___ Input for this task
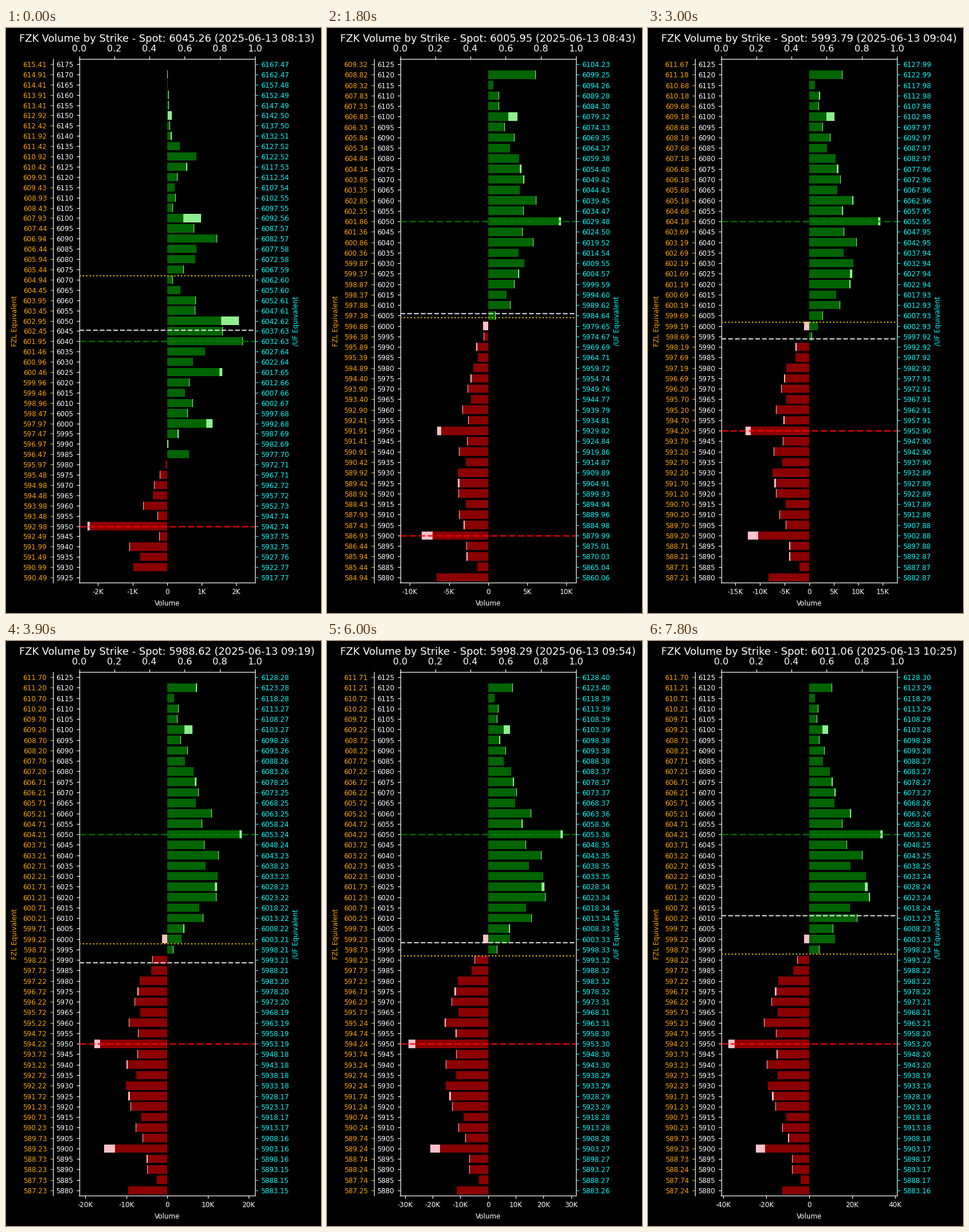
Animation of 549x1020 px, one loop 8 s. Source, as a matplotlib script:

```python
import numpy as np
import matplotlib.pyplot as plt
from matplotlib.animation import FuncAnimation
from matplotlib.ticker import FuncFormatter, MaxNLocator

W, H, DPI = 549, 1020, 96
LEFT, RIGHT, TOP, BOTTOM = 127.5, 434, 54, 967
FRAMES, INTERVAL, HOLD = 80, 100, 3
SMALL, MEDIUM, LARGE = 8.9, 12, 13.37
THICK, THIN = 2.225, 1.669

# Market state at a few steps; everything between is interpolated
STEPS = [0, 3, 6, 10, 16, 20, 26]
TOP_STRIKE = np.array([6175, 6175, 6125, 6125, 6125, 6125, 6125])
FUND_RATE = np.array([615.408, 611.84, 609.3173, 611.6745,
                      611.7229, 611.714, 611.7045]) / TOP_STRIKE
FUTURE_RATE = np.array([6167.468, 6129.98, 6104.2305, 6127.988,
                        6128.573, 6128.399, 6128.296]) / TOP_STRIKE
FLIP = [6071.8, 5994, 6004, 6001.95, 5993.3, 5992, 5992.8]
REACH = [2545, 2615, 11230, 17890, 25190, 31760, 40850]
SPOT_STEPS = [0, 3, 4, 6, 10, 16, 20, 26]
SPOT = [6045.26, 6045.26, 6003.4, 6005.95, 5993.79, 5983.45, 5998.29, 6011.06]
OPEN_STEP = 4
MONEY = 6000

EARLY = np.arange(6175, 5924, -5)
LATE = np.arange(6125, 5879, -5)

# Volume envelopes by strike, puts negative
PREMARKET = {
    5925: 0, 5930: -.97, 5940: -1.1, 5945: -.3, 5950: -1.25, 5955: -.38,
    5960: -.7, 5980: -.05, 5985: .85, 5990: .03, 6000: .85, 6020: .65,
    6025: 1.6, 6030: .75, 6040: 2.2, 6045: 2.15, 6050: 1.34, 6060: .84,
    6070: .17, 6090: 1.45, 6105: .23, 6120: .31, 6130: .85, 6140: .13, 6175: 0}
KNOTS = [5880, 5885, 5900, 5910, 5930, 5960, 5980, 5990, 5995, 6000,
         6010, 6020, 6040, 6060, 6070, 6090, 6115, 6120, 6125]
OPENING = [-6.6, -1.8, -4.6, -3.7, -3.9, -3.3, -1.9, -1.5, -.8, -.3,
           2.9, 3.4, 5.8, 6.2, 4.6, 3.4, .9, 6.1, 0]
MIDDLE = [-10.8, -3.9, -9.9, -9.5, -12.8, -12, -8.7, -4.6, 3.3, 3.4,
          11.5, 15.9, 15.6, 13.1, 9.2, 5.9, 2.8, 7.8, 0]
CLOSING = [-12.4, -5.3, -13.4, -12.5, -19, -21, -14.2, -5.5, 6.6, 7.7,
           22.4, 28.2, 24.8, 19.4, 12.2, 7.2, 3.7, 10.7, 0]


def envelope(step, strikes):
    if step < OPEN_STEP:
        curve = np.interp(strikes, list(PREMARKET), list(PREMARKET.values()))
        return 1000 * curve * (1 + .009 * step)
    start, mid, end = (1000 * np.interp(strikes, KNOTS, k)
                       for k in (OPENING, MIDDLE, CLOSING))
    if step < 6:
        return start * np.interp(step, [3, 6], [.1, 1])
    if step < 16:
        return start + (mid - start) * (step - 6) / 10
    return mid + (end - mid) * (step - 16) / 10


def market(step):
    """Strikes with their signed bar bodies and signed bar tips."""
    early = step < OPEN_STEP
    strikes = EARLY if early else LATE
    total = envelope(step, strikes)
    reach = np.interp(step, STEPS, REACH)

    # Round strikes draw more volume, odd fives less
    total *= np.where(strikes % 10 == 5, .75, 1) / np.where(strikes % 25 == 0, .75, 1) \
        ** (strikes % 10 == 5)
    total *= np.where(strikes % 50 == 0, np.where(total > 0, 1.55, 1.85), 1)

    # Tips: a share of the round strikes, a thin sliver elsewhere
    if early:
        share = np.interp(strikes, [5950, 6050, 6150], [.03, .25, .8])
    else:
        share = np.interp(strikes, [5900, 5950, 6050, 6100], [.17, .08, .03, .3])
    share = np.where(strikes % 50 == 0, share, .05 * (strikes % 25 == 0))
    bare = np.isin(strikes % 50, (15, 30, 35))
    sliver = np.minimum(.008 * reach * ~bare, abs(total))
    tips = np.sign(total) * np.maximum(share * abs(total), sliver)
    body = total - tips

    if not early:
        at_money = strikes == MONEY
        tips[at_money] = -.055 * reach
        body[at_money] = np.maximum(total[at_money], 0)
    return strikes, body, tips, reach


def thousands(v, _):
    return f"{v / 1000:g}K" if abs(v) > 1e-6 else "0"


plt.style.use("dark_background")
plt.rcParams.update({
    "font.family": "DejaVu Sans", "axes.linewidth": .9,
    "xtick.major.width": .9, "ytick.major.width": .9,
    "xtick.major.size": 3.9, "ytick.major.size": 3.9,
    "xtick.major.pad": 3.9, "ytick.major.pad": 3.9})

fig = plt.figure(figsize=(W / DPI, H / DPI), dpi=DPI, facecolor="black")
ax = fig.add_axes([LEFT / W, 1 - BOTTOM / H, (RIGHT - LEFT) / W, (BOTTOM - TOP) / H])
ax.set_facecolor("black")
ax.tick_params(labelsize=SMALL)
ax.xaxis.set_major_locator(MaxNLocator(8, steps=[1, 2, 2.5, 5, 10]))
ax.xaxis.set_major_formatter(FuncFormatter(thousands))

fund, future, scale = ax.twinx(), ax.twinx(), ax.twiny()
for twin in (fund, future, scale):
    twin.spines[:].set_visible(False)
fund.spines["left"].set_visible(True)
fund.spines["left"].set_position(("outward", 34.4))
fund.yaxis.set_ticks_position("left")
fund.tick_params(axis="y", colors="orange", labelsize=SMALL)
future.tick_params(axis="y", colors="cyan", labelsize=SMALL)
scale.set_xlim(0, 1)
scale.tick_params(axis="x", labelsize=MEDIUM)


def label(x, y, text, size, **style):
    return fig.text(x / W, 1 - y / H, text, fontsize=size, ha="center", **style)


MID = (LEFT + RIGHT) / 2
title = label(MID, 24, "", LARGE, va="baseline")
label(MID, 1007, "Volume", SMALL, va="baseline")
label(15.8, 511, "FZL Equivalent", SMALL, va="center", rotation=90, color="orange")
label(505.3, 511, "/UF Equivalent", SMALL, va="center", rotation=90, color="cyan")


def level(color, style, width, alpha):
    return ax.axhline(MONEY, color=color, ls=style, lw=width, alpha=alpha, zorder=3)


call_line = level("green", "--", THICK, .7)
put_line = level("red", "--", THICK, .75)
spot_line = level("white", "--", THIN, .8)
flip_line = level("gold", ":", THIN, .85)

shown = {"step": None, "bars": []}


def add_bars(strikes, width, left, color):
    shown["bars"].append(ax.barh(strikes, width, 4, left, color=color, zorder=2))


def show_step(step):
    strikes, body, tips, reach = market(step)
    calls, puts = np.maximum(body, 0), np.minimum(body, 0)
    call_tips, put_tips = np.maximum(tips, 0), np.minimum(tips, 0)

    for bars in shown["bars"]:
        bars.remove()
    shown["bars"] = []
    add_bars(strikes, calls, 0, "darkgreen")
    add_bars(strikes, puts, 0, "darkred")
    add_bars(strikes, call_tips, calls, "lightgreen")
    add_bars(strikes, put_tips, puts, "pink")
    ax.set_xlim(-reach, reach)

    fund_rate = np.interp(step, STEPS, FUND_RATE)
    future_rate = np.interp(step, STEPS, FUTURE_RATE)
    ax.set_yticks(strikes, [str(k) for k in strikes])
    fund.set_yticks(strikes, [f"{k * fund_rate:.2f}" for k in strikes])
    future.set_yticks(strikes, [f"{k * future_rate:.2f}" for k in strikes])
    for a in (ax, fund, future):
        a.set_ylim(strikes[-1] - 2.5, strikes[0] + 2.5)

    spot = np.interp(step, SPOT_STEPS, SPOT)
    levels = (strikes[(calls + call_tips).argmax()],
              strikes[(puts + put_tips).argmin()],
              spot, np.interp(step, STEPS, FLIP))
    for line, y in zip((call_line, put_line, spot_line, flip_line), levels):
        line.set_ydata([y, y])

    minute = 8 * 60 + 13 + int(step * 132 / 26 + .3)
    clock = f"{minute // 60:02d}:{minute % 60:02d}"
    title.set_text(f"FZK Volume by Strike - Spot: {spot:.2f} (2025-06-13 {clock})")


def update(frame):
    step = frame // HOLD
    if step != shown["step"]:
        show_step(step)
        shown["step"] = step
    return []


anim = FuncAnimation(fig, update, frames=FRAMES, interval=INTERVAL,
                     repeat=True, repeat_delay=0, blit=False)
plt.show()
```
______
What you need to do =>
Go line by line through the records and copy those that contain the word "SMALL".

Exercise solution =>
SMALL, MEDIUM, LARGE = 8.9, 12, 13.37
ax.tick_params(labelsize=SMALL)
fund.tick_params(axis="y", colors="orange", labelsize=SMALL)
future.tick_params(axis="y", colors="cyan", labelsize=SMALL)
label(MID, 1007, "Volume", SMALL, va="baseline")
label(15.8, 511, "FZL Equivalent", SMALL, va="center", rotation=90, color="orange")
label(505.3, 511, "/UF Equivalent", SMALL, va="center", rotation=90, color="cyan")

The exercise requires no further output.